Published: Mar. 29, 2004
Updated: Jan. 20, 2010
The untimely death of popular actor John Ritter in 2003 brought new attention to a little-understood but often devastating health problem: aortic aneurysm. Tragically, though the condition kills some 15,000 Americans every year, it often escapes diagnosis -- or is mistakenly dismissed as unimportant.
If detected in time, however, aortic aneurysms can be effectively treated, and their potentially fatal complications prevented.
The aorta is the body’s pipeline -- its single largest blood vessel, distributing blood from the heart to every organ and limb. Aortic aneurysms -- bulges in the wall of the aorta -- can lead to deadly ruptures, which disrupt blood flow to major organs. The aorta may also be damaged by a process called dissection, in which its lining shreds abnormally like an onion skin and becomes dangerously weakened.
Despite the aorta’s vital importance, it falls between established medical specialties. Historically, many people with aortic disease tend to drop through the cracks.

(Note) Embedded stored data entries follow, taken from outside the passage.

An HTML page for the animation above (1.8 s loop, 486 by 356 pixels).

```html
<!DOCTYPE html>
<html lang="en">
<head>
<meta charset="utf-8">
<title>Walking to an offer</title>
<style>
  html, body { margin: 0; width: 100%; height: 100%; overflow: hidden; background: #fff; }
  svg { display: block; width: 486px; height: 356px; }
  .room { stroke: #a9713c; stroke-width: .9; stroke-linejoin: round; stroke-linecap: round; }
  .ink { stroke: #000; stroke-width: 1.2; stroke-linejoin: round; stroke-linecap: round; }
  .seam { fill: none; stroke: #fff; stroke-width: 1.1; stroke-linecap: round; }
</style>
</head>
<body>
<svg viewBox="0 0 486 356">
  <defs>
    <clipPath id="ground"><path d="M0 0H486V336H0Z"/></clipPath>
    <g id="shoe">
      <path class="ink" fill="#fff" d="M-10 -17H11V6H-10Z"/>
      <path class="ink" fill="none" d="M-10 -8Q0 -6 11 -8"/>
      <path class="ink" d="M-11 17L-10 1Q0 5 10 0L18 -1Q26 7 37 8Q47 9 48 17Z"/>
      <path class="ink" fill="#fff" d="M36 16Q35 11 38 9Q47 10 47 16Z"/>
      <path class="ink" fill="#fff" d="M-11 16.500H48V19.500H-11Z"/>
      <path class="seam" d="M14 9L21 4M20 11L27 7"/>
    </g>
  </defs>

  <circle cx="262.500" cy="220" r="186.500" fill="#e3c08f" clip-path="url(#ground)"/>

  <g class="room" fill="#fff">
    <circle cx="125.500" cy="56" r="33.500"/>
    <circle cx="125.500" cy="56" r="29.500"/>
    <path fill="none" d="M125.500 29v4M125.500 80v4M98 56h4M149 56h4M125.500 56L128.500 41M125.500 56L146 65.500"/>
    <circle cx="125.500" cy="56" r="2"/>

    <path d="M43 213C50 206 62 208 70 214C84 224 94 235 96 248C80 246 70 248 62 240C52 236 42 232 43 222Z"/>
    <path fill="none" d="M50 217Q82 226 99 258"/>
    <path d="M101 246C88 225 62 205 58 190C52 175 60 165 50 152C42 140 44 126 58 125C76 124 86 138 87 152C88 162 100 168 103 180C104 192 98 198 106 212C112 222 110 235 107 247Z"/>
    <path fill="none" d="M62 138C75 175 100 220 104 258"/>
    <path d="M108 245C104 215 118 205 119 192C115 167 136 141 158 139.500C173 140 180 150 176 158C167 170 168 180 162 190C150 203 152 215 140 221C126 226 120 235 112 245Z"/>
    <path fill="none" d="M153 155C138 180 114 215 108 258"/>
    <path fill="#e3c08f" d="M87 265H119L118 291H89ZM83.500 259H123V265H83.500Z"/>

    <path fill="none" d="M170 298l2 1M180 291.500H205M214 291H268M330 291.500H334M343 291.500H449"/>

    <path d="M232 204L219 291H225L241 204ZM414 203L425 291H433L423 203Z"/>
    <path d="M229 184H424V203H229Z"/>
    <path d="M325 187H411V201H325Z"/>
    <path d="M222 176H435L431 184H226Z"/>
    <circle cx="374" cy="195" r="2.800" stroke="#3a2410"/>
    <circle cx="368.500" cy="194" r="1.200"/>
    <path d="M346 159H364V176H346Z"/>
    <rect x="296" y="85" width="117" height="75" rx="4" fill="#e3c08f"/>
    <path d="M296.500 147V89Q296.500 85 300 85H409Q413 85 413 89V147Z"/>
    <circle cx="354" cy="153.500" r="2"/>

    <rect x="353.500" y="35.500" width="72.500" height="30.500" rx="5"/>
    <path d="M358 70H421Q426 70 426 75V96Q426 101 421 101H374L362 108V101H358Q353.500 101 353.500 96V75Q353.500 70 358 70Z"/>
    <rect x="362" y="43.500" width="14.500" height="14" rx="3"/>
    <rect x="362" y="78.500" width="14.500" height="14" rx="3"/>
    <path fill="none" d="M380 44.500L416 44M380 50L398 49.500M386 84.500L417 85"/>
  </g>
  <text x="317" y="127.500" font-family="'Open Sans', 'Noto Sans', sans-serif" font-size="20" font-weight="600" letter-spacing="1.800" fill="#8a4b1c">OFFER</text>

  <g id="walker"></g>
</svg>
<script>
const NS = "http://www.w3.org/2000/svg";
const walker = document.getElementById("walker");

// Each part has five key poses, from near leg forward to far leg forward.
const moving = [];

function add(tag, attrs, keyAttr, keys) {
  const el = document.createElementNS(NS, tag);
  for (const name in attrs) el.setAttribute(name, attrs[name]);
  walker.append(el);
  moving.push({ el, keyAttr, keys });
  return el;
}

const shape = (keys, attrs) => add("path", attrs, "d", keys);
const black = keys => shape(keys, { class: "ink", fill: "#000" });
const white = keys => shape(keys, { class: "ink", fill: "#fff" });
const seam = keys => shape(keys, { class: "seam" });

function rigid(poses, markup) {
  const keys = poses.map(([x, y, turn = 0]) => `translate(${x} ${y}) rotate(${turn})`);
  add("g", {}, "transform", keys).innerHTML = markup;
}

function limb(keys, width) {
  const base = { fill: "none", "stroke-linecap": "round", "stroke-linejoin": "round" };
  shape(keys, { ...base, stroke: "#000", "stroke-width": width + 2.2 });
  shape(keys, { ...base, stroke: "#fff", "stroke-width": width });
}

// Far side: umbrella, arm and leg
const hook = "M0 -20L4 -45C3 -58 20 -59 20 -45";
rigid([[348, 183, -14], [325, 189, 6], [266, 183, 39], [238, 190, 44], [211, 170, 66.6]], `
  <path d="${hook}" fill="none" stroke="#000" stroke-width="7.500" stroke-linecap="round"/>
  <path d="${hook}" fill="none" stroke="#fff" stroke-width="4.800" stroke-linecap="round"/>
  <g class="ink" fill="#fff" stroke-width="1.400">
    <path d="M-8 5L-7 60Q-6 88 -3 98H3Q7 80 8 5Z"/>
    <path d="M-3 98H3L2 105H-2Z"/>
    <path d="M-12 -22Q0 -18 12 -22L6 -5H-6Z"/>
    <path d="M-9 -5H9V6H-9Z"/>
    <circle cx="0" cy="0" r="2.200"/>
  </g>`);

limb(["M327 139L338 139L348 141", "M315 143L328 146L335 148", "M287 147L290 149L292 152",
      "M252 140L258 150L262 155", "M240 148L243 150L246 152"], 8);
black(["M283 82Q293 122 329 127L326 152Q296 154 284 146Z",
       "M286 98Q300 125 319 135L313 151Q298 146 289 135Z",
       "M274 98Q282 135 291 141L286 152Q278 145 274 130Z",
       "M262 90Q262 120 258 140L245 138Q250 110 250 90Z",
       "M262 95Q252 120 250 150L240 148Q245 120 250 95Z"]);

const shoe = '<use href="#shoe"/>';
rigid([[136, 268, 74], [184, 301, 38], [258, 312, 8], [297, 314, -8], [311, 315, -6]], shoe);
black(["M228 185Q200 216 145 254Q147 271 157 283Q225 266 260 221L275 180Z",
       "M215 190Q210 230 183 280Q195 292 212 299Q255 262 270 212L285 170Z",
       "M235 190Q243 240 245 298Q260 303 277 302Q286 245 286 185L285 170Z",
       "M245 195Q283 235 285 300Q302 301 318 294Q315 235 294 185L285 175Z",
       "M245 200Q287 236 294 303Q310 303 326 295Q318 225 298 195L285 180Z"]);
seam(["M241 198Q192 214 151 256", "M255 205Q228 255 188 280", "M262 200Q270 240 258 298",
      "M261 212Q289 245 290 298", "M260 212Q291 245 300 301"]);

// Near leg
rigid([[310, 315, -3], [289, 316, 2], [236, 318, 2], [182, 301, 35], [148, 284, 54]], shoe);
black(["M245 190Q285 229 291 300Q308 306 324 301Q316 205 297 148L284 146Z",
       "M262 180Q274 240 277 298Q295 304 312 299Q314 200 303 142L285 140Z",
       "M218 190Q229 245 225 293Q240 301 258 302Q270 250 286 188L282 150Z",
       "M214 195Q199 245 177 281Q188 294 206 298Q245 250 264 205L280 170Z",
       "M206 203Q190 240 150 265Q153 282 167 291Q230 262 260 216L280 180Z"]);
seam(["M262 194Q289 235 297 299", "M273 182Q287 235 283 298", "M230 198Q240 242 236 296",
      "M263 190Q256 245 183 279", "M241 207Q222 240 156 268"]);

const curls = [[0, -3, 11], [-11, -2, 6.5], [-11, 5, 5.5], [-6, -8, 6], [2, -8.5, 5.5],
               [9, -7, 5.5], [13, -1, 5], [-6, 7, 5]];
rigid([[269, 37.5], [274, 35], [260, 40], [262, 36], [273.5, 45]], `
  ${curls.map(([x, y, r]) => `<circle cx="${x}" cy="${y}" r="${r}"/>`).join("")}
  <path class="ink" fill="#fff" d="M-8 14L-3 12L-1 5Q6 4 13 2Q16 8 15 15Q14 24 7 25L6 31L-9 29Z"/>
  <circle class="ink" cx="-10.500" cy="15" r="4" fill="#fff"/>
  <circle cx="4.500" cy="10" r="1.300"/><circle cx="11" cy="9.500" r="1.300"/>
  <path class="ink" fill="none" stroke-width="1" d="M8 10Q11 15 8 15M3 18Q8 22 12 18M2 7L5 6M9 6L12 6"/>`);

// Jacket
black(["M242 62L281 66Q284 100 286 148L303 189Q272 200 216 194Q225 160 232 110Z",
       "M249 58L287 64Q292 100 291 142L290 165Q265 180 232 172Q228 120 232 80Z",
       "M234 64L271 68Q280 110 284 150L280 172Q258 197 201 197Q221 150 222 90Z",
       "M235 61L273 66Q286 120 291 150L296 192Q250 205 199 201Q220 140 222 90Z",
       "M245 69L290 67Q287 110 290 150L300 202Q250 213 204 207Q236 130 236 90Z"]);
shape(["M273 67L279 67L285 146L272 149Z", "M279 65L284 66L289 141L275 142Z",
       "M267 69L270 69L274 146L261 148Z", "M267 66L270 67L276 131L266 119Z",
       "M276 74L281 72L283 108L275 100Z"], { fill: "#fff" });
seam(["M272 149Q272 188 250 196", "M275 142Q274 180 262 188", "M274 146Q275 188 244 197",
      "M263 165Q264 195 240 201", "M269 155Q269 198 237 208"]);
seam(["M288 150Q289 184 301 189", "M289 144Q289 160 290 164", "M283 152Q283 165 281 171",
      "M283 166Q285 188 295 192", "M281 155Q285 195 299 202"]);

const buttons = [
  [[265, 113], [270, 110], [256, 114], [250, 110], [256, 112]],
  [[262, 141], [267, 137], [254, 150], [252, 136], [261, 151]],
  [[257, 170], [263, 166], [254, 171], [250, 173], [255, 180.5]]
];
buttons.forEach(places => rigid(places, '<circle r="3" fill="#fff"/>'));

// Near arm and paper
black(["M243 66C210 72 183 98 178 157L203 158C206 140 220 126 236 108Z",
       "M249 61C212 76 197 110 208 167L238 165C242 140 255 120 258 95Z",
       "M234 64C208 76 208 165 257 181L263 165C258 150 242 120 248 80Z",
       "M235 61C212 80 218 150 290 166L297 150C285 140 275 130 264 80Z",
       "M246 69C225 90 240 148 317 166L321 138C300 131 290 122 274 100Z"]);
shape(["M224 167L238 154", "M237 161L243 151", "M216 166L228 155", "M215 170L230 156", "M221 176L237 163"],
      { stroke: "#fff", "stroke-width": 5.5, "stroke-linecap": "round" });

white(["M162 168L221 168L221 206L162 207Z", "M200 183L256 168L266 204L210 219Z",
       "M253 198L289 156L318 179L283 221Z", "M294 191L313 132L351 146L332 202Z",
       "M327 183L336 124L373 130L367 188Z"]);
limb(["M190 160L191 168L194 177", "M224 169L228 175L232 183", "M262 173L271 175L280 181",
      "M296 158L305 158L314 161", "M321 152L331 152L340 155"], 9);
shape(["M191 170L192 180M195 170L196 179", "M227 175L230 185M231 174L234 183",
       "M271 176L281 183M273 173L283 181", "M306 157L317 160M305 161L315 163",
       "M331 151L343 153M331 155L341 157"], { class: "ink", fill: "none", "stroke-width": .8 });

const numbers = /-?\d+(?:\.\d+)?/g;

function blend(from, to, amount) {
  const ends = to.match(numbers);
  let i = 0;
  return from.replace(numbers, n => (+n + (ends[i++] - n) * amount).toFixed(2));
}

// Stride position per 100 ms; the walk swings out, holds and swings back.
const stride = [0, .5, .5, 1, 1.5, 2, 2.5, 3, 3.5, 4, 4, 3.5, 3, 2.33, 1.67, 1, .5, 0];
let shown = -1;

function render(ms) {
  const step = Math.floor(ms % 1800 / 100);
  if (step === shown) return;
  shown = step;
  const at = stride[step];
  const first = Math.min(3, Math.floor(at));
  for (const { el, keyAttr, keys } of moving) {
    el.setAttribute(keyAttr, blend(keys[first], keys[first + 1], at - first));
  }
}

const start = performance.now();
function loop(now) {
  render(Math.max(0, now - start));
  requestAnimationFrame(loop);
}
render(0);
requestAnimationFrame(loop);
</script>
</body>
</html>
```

Duke’s Center for Aortic Surgery is one of the few interdisciplinary programs devoted to aortic disease nationwide, and it's the premier center in the Carolinas. With specialists from cardiovascular medicine, cardiothoracic and vascular surgery, anesthesiology, and neurophysiology collaborating to approach the disease from multiple angles, the center treats high volumes of patients with aortic disorders.
“Much of our work revolves around identifying candidates for specialized follow-up,” says Duke cardiovascular surgeon G. Chad Hughes, MD. “They might be at risk due to a family history of aortic disease, a related condition such as the Marfan syndrome, or a previously detected aneurysm.”
To accurately identify such at-risk individuals, Hughes and his vascular surgery colleagues work closely with the Duke Cardiovascular Magnetic Resonance Center, where cardiologists Ray Kim and Michael Elliott are expanding the use of magnetic resonance imaging (MRI) as a diagnostic tool in heart care. MRI is offered in addition to state-of-the-art CT scanning and genetic screening for aortic disease.
Despite its potential seriousness, aortic aneurysm doesn’t always require immediate surgery. According to Hughes, non-surgical treatment may include anti-hypertensives to lower blood pressure, or beta-blockers to slow a rapid heart rate, which is hard on weakened aortic tissues.
The real key, he says, is careful monitoring: “Aneurysms are often diagnosed, but then lost to follow-up.” To prevent that scenario, Hughes follows hundreds of patients with various stages and types of aortic disease each year. “That way, if their condition becomes life threatening, surgical repair can be performed in time,” he says.
If surgery is needed, Hughes and his colleagues offer a full range of the latest techniques. In particular, Duke’s expertise in endovascular repair gives patients a less invasive surgical alternative, especially for those who are ineligible for conventional operations.
So what’s the real bottom line on aortic disease? If you have a family history of aortic illness, have ever been told you have a dilated blood vessel, or have been diagnosed with a heart murmur, Hughes suggests that you have the condition evaluated and followed carefully.
Family history or not, if you ever develop severe chest pain or pain between the shoulder blades, yet an EKG workup shows no evidence of heart attack, seek out an imaging study of your aorta and aortic valve. In this disease as in few others, a picture can truly be worth a thousand words.